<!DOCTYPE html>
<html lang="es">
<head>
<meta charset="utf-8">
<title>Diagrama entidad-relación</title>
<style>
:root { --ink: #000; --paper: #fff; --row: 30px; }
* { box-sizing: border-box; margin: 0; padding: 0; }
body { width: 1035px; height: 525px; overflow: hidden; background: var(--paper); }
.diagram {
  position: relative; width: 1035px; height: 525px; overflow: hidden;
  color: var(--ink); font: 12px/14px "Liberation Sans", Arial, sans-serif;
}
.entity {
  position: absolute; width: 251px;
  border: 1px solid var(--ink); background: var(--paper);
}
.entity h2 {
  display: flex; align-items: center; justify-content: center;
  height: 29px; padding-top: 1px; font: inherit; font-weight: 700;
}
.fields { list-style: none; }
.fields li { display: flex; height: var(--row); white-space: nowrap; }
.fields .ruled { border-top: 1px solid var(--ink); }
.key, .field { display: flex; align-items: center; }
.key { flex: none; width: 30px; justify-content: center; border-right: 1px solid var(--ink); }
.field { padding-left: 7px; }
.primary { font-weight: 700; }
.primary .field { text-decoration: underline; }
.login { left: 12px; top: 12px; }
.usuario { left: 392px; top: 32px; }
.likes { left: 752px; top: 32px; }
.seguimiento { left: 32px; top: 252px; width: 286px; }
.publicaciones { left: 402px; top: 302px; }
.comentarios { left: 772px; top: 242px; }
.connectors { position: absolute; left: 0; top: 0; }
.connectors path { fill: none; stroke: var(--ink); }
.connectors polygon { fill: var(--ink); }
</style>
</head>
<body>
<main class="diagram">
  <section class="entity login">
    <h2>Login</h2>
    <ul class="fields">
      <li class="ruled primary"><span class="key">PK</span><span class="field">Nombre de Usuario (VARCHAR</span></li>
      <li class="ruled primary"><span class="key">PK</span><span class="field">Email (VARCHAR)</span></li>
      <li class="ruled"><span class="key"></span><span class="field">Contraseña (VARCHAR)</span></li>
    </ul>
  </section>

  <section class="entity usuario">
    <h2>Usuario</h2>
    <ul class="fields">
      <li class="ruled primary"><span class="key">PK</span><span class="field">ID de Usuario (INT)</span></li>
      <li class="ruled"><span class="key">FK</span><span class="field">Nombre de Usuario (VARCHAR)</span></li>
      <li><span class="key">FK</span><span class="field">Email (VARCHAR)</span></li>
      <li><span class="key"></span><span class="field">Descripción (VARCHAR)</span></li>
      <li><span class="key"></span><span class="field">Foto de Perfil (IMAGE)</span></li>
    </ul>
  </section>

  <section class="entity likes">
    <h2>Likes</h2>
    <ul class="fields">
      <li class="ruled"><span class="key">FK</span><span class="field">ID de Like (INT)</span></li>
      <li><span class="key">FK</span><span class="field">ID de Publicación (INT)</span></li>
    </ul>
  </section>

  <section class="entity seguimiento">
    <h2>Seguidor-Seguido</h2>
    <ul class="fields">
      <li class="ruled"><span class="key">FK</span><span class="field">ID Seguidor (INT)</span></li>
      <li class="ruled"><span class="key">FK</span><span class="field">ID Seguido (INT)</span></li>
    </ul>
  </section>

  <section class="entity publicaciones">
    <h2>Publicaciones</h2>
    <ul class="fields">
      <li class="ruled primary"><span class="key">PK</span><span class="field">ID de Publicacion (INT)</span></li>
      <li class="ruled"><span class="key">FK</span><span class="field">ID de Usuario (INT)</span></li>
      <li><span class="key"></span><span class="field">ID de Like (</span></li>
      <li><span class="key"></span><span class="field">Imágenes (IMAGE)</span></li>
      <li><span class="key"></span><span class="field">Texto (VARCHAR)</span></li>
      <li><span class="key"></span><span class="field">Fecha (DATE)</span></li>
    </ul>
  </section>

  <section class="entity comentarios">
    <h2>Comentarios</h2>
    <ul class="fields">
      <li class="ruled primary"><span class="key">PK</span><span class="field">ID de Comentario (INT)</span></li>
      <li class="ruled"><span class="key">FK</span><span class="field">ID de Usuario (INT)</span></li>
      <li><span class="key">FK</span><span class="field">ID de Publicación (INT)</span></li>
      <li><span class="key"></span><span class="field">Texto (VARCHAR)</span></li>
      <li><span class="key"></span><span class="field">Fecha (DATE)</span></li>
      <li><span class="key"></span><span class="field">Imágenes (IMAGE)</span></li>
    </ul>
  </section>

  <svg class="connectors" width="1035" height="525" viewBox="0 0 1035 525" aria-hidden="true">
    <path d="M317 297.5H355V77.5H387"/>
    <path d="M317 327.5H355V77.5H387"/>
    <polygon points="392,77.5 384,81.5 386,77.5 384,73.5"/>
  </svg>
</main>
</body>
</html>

****************************************

DESCRIPTION OF THE TASK – Nothing but the lines from the beginning of the records through the line with "display: flex; align-items: center; justify-content: center;" should appear, each printed exactly.

PROBLEM SOLUTION –
<!DOCTYPE html>
<html lang="es">
<head>
<meta charset="utf-8">
<title>Diagrama entidad-relación</title>
<style>
:root { --ink: #000; --paper: #fff; --row: 30px; }
* { box-sizing: border-box; margin: 0; padding: 0; }
body { width: 1035px; height: 525px; overflow: hidden; background: var(--paper); }
.diagram {
  position: relative; width: 1035px; height: 525px; overflow: hidden;
  color: var(--ink); font: 12px/14px "Liberation Sans", Arial, sans-serif;
}
.entity {
  position: absolute; width: 251px;
  border: 1px solid var(--ink); background: var(--paper);
}
.entity h2 {
  display: flex; align-items: center; justify-content: center;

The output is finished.